Once you find a line containing the word "script" in the entries below, copy it.

===== EXTRACTED MATERIAL =====

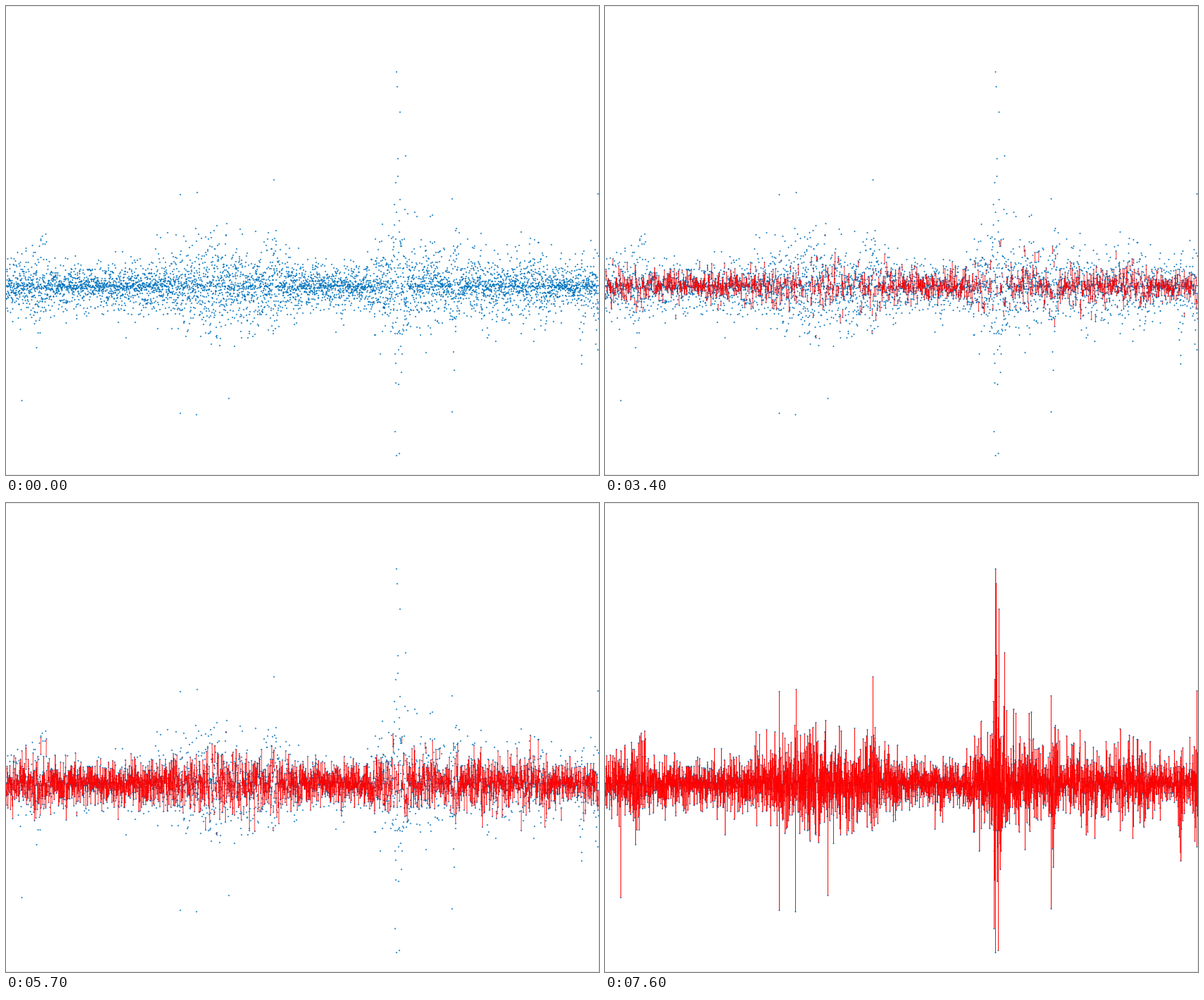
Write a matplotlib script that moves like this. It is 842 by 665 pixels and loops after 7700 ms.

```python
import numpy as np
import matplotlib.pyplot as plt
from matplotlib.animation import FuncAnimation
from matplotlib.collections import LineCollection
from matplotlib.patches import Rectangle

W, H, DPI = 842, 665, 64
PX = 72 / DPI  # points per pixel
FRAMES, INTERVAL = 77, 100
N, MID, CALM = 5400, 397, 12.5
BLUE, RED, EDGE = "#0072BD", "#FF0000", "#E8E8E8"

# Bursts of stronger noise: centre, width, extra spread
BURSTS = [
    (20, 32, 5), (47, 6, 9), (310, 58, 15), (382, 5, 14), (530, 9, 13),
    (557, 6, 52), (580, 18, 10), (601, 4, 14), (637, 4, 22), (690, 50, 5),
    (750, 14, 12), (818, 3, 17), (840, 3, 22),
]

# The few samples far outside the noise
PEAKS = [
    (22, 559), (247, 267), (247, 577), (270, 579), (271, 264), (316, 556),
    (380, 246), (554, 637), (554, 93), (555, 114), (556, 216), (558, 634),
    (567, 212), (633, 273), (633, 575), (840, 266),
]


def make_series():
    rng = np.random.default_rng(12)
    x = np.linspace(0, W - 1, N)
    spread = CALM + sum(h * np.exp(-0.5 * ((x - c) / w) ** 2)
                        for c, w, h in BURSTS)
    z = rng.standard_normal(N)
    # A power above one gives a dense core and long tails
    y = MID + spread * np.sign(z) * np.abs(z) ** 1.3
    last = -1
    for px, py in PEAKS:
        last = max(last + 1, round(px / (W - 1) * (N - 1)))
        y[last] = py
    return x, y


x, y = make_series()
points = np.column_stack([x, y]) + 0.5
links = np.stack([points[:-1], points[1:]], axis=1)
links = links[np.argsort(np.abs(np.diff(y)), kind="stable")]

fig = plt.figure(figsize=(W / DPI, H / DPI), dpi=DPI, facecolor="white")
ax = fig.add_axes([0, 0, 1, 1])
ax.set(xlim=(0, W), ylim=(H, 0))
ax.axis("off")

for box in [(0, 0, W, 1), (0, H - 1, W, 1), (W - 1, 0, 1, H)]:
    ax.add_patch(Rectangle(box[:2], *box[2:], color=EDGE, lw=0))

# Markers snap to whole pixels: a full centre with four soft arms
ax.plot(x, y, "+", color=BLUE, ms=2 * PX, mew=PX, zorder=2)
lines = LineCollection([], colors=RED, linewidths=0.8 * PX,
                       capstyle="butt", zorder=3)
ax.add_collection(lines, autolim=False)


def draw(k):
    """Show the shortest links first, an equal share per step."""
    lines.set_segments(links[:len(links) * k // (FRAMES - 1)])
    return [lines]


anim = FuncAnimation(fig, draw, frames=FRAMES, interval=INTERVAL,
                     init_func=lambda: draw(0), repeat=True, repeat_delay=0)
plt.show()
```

=====
===== EXTRACTED MATERIAL =====

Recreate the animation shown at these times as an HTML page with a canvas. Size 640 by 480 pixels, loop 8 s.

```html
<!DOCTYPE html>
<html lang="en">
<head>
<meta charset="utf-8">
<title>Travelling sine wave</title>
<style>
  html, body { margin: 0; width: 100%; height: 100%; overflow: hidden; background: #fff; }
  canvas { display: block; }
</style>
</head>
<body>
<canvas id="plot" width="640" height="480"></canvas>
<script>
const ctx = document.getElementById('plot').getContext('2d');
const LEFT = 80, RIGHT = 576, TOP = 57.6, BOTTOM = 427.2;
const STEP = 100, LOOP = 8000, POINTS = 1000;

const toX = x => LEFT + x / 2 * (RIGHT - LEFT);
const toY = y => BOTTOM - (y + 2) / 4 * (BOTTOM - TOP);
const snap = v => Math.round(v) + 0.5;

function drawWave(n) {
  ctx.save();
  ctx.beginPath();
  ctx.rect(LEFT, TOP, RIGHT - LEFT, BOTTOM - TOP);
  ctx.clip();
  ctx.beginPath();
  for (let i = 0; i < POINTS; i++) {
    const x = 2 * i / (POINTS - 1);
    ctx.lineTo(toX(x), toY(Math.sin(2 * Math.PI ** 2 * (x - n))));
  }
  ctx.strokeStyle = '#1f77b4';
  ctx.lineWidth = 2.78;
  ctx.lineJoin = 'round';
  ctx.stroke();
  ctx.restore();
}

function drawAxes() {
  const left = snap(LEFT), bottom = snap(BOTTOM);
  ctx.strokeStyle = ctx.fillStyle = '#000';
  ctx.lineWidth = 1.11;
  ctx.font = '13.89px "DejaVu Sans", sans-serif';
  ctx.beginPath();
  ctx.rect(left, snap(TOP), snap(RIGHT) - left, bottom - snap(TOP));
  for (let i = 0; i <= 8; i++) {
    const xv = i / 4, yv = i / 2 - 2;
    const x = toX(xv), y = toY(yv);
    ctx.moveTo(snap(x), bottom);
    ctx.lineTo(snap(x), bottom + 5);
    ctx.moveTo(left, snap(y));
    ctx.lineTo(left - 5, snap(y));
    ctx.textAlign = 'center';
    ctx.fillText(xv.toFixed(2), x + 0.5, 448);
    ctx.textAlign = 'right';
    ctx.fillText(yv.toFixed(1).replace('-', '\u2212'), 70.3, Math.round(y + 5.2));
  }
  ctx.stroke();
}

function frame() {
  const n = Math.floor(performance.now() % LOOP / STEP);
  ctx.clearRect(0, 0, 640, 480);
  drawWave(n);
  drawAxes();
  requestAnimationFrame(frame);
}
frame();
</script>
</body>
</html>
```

=====

# YOUR SOLUTION
Write a matplotlib script that moves like this. It is 842 by 665 pixels and loops after 7700 ms.
<script>
</script>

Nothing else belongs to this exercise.